Apple's iPhone 5 was a "tsunami" that needed to be "neutralized," according to an internal email written by the former chief executive of Samsung's American phone company. In a correspondence from Dale Sohn, who was the president and CEO of Samsung Telecommunications America up until August 2013, he suggested the company set up a "counter-plan" to thwart the device, which would go on sale just three months later.
"As you know well, there will be a tsunami when iPhone 5 is coming. This will be happening sometime in September or October," Sohn warned in a message dated June 5, 2012. "According to CEO's direction, we have to set up a counter-plan to neutralize this tsunami," he added, referring to JK Shin, the head of Samsung's mobile business.
That counter plan involved a program to let people try the Galaxy S3 and Note 2 for free, with returns, as well as offer up prepaid versions of the S3. That was joined by a "PR attack plan" that would involved "pointing out iPhone 5's weaknesses," which Sohn referred to as the 4-inch screen.
Apple brought out the document in an effort to suggest that Samsung was deeply concerned about the iPhone at its very highest levels. That's part of a broader plan to undercut Samsung's argument to a California jury that it has created a series of original devices with original features. Samsung is a self-described "fast-follower," however throughout this latest patent trial between the two, Apple suggested Samsung flat-out copied features to improve its own devices. Samsung's argument referred to any such practices as "benchmarking" and competitive analysis.
The email thread came up following the testimony of Todd Pendleton, chief marketing officer of Samsung Telecommunications America, one of three arms of Samsung that have been accused of infringing on five Apple patents. Samsung had called Pendleton up to the stand in order to discuss the company's "The Next Big Thing" marketing campaign, which Samsung has argued boosted sales of its phones and had Apple writing similar internal emails about competitive concerns.

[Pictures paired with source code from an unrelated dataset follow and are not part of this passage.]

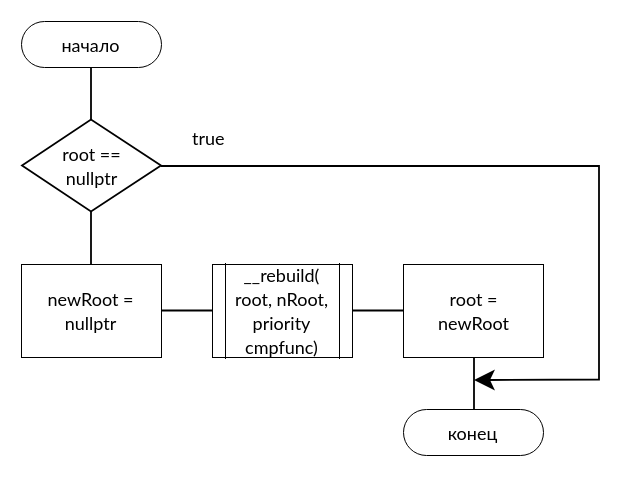
<!DOCTYPE html>
<html lang="ru">
<head>
<meta charset="utf-8">
<title>Блок-схема</title>
<style>
:root { --paper: #fff; --ink: #000; --stroke: 1.8px; }
* { box-sizing: border-box; }
html, body { margin: 0; overflow: hidden; background: var(--paper); }
.flowchart {
  position: relative; width: 640px; height: 477px; overflow: hidden;
  background: var(--paper); color: var(--ink);
  font: 18px/24px Lato, "Noto Sans", sans-serif;
}
.lines { position: absolute; inset: 0; fill: none; stroke: var(--ink); stroke-width: var(--stroke); }
.lines .arrowhead { fill: var(--ink); stroke: none; }
.node {
  position: absolute; width: 141px; height: 94px;
  display: flex; align-items: center; justify-content: center;
  text-align: center; white-space: nowrap;
}
.terminal, .process, .subroutine { border: var(--stroke) solid var(--ink); background: var(--paper); }
.terminal { height: 47px; border-radius: 24px; }
.subroutine::before {
  content: ""; position: absolute; inset: -2px 12px;
  border: solid var(--ink); border-width: 0 var(--stroke);
}
.start { left: 21px; top: 21px; padding-right: 2px; }
.check { left: 21px; top: 119px; }
.init { left: 21px; top: 264px; padding-right: 2px; }
.rebuild { left: 212px; top: 264px; padding-right: 2px; }
.assign { left: 403px; top: 264px; }
.end { left: 403px; top: 409px; padding-right: 2px; }
.branch { position: absolute; left: 192px; top: 126px; }
</style>
</head>
<body>
<main class="flowchart">
  <svg class="lines" width="640" height="477" viewBox="0 0 640 477" aria-hidden="true">
    <path d="M91 67V119M91 212V265M161 310.5H213M352 310.5H404M474 357V410"/>
    <polygon points="22,165.5 91,119.5 161,165.5 91,211.5"/>
    <path d="M161 166H599V379.5L488 380"/>
    <polygon class="arrowhead" points="474,380 495,369.5 490,380 495,390.5"/>
  </svg>
  <div class="node terminal start">начало</div>
  <div class="node check">root ==<br>nullptr</div>
  <span class="branch">true</span>
  <div class="node process init">newRoot =<br>nullptr</div>
  <div class="node subroutine rebuild">__rebuild(<br>root, nRoot,<br>priority<br>cmpfunc)</div>
  <div class="node process assign">root =<br>newRoot</div>
  <div class="node terminal end">конец</div>
</main>
</body>
</html>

Along with the "tsunami" document, Apple brought out an earlier email from Sohn to Pendleton dated October 4th, 2011 — the same day Apple announced the iPhone 4S — suggesting the company reach out to Google to work on an ad campaign to go after Apple, but indirectly. In the message, Samsung noted it wasn't willing to flat-out target Apple, given the fact that the iPhone maker was a "large" customer:Sohn's earlier testimony primarily involved describing Samsung before and after the debut of its line of Galaxy devices, specifically its jump from being behind smartphone makers like Apple and HTC. Sohn said much of that success was due to Samsung's marketing efforts, something that was attributed to hiring Pendleton. The trial, which has been underway for two weeks, is expected to conclude after Samsung runs through the rest of its witnesses at the end of next week.